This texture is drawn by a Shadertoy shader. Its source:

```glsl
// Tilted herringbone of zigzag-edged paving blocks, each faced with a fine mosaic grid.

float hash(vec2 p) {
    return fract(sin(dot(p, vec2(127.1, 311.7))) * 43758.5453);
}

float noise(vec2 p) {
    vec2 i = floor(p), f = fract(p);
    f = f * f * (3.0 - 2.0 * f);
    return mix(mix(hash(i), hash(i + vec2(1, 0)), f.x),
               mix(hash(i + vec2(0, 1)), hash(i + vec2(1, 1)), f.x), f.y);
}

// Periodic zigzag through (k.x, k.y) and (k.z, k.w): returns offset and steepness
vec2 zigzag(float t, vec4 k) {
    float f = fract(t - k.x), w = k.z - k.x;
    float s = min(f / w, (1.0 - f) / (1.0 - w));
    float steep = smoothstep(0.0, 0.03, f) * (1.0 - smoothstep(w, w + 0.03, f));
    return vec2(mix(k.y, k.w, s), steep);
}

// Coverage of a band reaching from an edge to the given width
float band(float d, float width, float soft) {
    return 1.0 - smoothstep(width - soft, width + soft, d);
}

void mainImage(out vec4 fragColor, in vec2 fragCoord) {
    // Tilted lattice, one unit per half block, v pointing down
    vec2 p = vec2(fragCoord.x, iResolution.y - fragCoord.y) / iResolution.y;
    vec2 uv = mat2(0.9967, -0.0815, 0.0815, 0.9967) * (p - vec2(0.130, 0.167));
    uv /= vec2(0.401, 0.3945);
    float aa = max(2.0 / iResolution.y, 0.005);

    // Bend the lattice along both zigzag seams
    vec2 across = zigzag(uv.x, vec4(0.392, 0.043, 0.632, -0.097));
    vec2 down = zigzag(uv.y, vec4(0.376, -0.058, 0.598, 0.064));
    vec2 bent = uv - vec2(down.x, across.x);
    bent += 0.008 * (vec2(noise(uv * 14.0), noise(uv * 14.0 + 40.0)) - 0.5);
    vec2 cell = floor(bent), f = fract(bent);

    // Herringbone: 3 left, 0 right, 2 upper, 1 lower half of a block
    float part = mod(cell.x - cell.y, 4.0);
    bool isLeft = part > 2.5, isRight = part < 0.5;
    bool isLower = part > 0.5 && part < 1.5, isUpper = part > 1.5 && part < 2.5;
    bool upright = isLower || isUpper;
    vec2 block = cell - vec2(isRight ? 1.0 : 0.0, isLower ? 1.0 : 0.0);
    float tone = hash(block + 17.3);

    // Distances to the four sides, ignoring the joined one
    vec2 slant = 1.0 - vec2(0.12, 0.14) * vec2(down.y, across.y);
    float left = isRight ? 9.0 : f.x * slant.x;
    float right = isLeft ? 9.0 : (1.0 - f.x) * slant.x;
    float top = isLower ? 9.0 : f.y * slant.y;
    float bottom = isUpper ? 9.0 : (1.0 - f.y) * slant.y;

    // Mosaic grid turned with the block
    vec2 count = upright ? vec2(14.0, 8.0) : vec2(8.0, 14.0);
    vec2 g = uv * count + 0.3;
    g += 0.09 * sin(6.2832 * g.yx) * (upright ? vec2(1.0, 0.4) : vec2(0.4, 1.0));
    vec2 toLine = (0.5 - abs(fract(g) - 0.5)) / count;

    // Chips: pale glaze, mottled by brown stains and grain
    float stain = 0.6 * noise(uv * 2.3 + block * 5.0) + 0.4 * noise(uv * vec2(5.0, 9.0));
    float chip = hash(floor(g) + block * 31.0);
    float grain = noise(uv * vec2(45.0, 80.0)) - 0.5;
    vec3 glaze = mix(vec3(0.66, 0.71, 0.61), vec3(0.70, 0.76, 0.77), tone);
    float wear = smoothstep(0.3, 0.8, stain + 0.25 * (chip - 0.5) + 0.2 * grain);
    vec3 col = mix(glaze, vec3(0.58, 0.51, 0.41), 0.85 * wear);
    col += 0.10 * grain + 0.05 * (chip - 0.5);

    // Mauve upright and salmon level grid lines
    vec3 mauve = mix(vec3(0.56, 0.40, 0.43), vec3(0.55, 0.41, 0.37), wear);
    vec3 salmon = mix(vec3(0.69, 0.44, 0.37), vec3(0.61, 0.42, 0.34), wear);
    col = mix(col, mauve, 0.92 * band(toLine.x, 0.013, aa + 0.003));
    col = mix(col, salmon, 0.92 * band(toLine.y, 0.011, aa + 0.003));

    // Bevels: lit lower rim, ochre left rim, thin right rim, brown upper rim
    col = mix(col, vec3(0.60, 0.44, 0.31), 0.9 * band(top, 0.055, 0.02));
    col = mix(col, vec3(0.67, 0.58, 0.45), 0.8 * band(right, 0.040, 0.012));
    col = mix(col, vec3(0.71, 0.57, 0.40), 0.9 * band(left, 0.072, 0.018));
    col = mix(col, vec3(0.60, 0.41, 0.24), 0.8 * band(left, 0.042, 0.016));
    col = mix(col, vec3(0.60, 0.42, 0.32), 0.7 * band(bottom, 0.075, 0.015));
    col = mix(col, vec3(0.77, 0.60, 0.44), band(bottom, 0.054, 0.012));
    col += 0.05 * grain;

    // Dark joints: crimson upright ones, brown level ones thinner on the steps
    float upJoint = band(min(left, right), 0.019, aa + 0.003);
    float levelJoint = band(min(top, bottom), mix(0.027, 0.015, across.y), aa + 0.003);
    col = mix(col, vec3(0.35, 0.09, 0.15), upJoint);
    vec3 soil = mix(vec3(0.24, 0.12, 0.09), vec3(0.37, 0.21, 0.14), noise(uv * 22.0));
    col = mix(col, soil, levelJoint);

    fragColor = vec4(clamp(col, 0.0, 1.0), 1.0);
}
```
= = = = = = =
Required action
Produce the material above again, word for word.

Output of the exercise
This texture is drawn by a Shadertoy shader. Its source:

```glsl
// Tilted herringbone of zigzag-edged paving blocks, each faced with a fine mosaic grid.

float hash(vec2 p) {
    return fract(sin(dot(p, vec2(127.1, 311.7))) * 43758.5453);
}

float noise(vec2 p) {
    vec2 i = floor(p), f = fract(p);
    f = f * f * (3.0 - 2.0 * f);
    return mix(mix(hash(i), hash(i + vec2(1, 0)), f.x),
               mix(hash(i + vec2(0, 1)), hash(i + vec2(1, 1)), f.x), f.y);
}

// Periodic zigzag through (k.x, k.y) and (k.z, k.w): returns offset and steepness
vec2 zigzag(float t, vec4 k) {
    float f = fract(t - k.x), w = k.z - k.x;
    float s = min(f / w, (1.0 - f) / (1.0 - w));
    float steep = smoothstep(0.0, 0.03, f) * (1.0 - smoothstep(w, w + 0.03, f));
    return vec2(mix(k.y, k.w, s), steep);
}

// Coverage of a band reaching from an edge to the given width
float band(float d, float width, float soft) {
    return 1.0 - smoothstep(width - soft, width + soft, d);
}

void mainImage(out vec4 fragColor, in vec2 fragCoord) {
    // Tilted lattice, one unit per half block, v pointing down
    vec2 p = vec2(fragCoord.x, iResolution.y - fragCoord.y) / iResolution.y;
    vec2 uv = mat2(0.9967, -0.0815, 0.0815, 0.9967) * (p - vec2(0.130, 0.167));
    uv /= vec2(0.401, 0.3945);
    float aa = max(2.0 / iResolution.y, 0.005);

    // Bend the lattice along both zigzag seams
    vec2 across = zigzag(uv.x, vec4(0.392, 0.043, 0.632, -0.097));
    vec2 down = zigzag(uv.y, vec4(0.376, -0.058, 0.598, 0.064));
    vec2 bent = uv - vec2(down.x, across.x);
    bent += 0.008 * (vec2(noise(uv * 14.0), noise(uv * 14.0 + 40.0)) - 0.5);
    vec2 cell = floor(bent), f = fract(bent);

    // Herringbone: 3 left, 0 right, 2 upper, 1 lower half of a block
    float part = mod(cell.x - cell.y, 4.0);
    bool isLeft = part > 2.5, isRight = part < 0.5;
    bool isLower = part > 0.5 && part < 1.5, isUpper = part > 1.5 && part < 2.5;
    bool upright = isLower || isUpper;
    vec2 block = cell - vec2(isRight ? 1.0 : 0.0, isLower ? 1.0 : 0.0);
    float tone = hash(block + 17.3);

    // Distances to the four sides, ignoring the joined one
    vec2 slant = 1.0 - vec2(0.12, 0.14) * vec2(down.y, across.y);
    float left = isRight ? 9.0 : f.x * slant.x;
    float right = isLeft ? 9.0 : (1.0 - f.x) * slant.x;
    float top = isLower ? 9.0 : f.y * slant.y;
    float bottom = isUpper ? 9.0 : (1.0 - f.y) * slant.y;

    // Mosaic grid turned with the block
    vec2 count = upright ? vec2(14.0, 8.0) : vec2(8.0, 14.0);
    vec2 g = uv * count + 0.3;
    g += 0.09 * sin(6.2832 * g.yx) * (upright ? vec2(1.0, 0.4) : vec2(0.4, 1.0));
    vec2 toLine = (0.5 - abs(fract(g) - 0.5)) / count;

    // Chips: pale glaze, mottled by brown stains and grain
    float stain = 0.6 * noise(uv * 2.3 + block * 5.0) + 0.4 * noise(uv * vec2(5.0, 9.0));
    float chip = hash(floor(g) + block * 31.0);
    float grain = noise(uv * vec2(45.0, 80.0)) - 0.5;
    vec3 glaze = mix(vec3(0.66, 0.71, 0.61), vec3(0.70, 0.76, 0.77), tone);
    float wear = smoothstep(0.3, 0.8, stain + 0.25 * (chip - 0.5) + 0.2 * grain);
    vec3 col = mix(glaze, vec3(0.58, 0.51, 0.41), 0.85 * wear);
    col += 0.10 * grain + 0.05 * (chip - 0.5);

    // Mauve upright and salmon level grid lines
    vec3 mauve = mix(vec3(0.56, 0.40, 0.43), vec3(0.55, 0.41, 0.37), wear);
    vec3 salmon = mix(vec3(0.69, 0.44, 0.37), vec3(0.61, 0.42, 0.34), wear);
    col = mix(col, mauve, 0.92 * band(toLine.x, 0.013, aa + 0.003));
    col = mix(col, salmon, 0.92 * band(toLine.y, 0.011, aa + 0.003));

    // Bevels: lit lower rim, ochre left rim, thin right rim, brown upper rim
    col = mix(col, vec3(0.60, 0.44, 0.31), 0.9 * band(top, 0.055, 0.02));
    col = mix(col, vec3(0.67, 0.58, 0.45), 0.8 * band(right, 0.040, 0.012));
    col = mix(col, vec3(0.71, 0.57, 0.40), 0.9 * band(left, 0.072, 0.018));
    col = mix(col, vec3(0.60, 0.41, 0.24), 0.8 * band(left, 0.042, 0.016));
    col = mix(col, vec3(0.60, 0.42, 0.32), 0.7 * band(bottom, 0.075, 0.015));
    col = mix(col, vec3(0.77, 0.60, 0.44), band(bottom, 0.054, 0.012));
    col += 0.05 * grain;

    // Dark joints: crimson upright ones, brown level ones thinner on the steps
    float upJoint = band(min(left, right), 0.019, aa + 0.003);
    float levelJoint = band(min(top, bottom), mix(0.027, 0.015, across.y), aa + 0.003);
    col = mix(col, vec3(0.35, 0.09, 0.15), upJoint);
    vec3 soil = mix(vec3(0.24, 0.12, 0.09), vec3(0.37, 0.21, 0.14), noise(uv * 22.0));
    col = mix(col, soil, levelJoint);

    fragColor = vec4(clamp(col, 0.0, 1.0), 1.0);
}
```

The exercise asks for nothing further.